(Dataset entries)
=-=-=-=-=
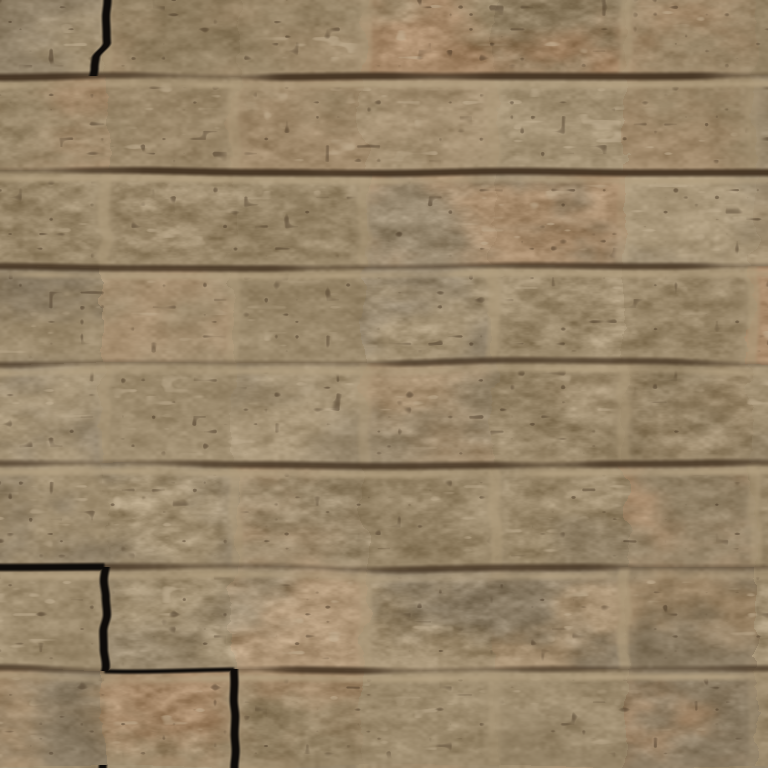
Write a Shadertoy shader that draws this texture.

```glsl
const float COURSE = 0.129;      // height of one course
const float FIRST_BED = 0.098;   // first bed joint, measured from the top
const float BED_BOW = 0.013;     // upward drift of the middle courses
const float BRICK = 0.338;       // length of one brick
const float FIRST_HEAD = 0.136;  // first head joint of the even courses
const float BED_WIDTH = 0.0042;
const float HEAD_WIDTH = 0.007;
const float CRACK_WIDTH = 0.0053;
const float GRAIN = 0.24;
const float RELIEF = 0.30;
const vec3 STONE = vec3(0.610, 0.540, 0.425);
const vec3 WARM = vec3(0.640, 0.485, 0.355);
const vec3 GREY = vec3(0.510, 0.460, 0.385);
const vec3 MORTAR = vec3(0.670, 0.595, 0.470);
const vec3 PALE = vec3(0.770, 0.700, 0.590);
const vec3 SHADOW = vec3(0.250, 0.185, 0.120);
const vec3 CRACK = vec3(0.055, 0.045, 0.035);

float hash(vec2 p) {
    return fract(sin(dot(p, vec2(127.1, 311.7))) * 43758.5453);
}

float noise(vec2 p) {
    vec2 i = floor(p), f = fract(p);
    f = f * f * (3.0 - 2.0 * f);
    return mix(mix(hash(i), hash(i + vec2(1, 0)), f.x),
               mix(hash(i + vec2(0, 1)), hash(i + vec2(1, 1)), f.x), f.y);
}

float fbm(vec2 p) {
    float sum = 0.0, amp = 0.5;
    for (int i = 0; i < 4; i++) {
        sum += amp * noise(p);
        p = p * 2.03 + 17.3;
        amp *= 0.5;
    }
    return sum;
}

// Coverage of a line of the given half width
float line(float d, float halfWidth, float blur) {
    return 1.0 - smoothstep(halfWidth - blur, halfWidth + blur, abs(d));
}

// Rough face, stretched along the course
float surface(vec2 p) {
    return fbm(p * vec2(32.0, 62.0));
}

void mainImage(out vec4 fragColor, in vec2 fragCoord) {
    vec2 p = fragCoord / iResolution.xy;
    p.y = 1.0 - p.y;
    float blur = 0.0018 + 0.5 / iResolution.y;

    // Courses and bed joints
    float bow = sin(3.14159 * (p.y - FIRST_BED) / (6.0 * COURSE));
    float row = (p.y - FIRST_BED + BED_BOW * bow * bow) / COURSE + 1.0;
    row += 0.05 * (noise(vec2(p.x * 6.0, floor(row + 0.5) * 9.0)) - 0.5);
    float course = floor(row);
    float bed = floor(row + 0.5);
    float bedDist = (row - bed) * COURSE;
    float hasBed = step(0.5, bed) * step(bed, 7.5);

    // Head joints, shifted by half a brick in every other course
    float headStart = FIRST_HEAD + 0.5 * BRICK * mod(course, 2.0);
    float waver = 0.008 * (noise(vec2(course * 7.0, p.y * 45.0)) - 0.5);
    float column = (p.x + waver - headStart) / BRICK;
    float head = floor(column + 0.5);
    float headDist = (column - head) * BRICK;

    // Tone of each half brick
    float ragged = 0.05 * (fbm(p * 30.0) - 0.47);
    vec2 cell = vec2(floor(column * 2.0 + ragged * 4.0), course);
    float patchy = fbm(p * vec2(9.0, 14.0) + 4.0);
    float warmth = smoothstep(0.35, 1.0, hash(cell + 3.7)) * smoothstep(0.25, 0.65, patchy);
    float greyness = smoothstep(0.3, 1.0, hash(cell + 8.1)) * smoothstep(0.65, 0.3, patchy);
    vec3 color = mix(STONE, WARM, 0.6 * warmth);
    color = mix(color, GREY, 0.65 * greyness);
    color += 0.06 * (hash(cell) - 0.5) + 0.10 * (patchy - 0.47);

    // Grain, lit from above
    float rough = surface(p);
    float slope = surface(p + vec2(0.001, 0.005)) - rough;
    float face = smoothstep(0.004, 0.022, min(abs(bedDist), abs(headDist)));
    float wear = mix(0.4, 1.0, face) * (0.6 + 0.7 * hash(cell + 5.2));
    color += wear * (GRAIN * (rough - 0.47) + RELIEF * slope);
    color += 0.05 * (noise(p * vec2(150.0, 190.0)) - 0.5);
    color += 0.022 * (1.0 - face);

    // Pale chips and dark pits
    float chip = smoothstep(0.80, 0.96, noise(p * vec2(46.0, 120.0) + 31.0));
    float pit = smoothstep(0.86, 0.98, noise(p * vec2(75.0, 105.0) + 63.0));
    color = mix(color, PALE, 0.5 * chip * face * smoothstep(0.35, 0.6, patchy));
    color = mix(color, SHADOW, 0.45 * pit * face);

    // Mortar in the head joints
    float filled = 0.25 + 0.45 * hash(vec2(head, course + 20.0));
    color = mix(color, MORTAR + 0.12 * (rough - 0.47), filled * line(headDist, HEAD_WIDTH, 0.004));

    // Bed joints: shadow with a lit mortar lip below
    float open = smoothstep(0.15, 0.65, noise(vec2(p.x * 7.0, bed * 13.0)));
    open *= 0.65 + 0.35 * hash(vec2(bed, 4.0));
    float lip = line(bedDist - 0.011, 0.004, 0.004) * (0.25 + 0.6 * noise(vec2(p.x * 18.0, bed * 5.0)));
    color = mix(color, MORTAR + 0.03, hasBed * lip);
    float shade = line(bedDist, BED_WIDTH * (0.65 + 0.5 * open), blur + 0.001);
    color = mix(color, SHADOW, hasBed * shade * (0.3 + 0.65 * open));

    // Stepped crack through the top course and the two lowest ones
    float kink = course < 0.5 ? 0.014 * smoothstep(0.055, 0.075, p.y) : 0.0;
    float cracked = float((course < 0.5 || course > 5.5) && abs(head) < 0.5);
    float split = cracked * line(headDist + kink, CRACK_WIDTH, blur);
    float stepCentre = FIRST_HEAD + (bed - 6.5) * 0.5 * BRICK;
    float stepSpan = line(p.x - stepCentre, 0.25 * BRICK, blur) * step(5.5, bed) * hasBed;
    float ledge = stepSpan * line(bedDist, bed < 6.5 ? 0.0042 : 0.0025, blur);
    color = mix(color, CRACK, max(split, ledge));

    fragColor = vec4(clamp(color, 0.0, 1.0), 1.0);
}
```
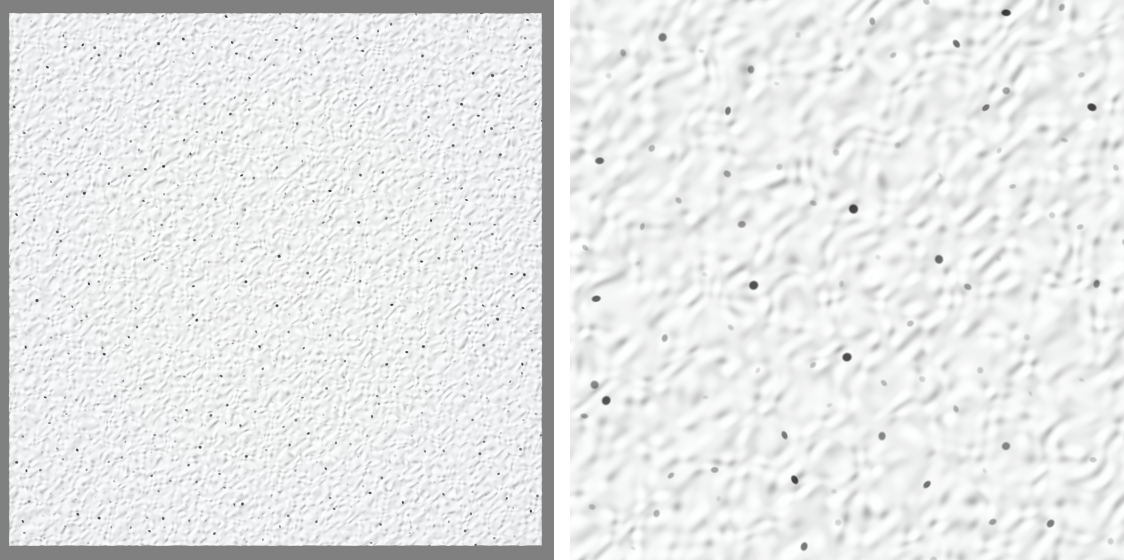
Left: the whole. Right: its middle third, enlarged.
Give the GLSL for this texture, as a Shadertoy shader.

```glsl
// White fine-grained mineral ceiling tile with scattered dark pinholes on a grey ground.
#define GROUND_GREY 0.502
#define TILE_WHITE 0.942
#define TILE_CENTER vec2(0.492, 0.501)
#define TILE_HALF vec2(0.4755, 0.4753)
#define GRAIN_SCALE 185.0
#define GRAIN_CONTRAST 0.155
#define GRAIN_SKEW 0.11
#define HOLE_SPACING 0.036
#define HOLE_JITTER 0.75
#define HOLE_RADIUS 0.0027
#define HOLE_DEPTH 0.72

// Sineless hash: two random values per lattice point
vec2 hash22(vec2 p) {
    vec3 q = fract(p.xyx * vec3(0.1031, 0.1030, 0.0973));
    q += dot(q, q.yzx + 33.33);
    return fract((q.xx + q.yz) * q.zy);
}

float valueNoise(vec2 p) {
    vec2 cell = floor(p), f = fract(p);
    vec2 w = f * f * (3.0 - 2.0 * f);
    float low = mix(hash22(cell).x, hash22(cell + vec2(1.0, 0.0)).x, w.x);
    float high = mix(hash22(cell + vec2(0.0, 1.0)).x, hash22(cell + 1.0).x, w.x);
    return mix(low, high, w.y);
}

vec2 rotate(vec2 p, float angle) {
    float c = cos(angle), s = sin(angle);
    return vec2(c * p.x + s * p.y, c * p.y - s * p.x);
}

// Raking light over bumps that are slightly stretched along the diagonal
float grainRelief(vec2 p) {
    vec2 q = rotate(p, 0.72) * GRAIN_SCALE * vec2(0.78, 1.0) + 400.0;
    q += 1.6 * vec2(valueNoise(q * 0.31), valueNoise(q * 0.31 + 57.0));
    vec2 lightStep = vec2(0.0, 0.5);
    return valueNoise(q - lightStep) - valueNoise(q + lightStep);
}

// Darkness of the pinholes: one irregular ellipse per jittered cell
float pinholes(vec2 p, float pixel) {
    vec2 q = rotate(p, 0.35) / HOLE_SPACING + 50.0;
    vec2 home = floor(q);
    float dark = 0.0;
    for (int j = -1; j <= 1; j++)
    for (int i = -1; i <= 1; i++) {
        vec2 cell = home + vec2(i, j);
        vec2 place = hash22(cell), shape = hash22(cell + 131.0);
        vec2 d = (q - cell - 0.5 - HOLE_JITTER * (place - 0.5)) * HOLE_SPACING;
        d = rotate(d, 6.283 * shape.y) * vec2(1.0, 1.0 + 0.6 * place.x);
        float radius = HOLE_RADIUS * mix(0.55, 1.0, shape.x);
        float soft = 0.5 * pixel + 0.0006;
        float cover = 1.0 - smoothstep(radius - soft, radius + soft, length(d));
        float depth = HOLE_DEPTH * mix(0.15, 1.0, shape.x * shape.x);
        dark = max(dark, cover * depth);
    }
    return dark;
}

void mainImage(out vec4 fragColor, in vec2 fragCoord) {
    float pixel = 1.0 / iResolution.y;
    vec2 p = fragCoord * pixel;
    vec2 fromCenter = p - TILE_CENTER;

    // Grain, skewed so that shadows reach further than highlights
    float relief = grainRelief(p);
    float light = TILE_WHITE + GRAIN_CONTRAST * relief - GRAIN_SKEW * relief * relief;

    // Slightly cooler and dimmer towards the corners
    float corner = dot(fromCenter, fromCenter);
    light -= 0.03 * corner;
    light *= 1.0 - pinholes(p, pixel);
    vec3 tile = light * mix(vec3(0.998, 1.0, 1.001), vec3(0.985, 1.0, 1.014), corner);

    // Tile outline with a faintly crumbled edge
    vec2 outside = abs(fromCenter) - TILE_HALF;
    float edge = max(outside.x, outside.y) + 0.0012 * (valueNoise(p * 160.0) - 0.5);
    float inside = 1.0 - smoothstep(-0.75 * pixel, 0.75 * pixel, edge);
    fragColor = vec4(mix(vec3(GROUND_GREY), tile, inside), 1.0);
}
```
=-=-=-=-=
- **Problem requirements**
Report back every line of the entries in which "fract" occurs.

- **Answer to this problem**
    return fract(sin(dot(p, vec2(127.1, 311.7))) * 43758.5453);
    vec2 i = floor(p), f = fract(p);
    vec3 q = fract(p.xyx * vec3(0.1031, 0.1030, 0.0973));
    return fract((q.xx + q.yz) * q.zy);
    vec2 cell = floor(p), f = fract(p);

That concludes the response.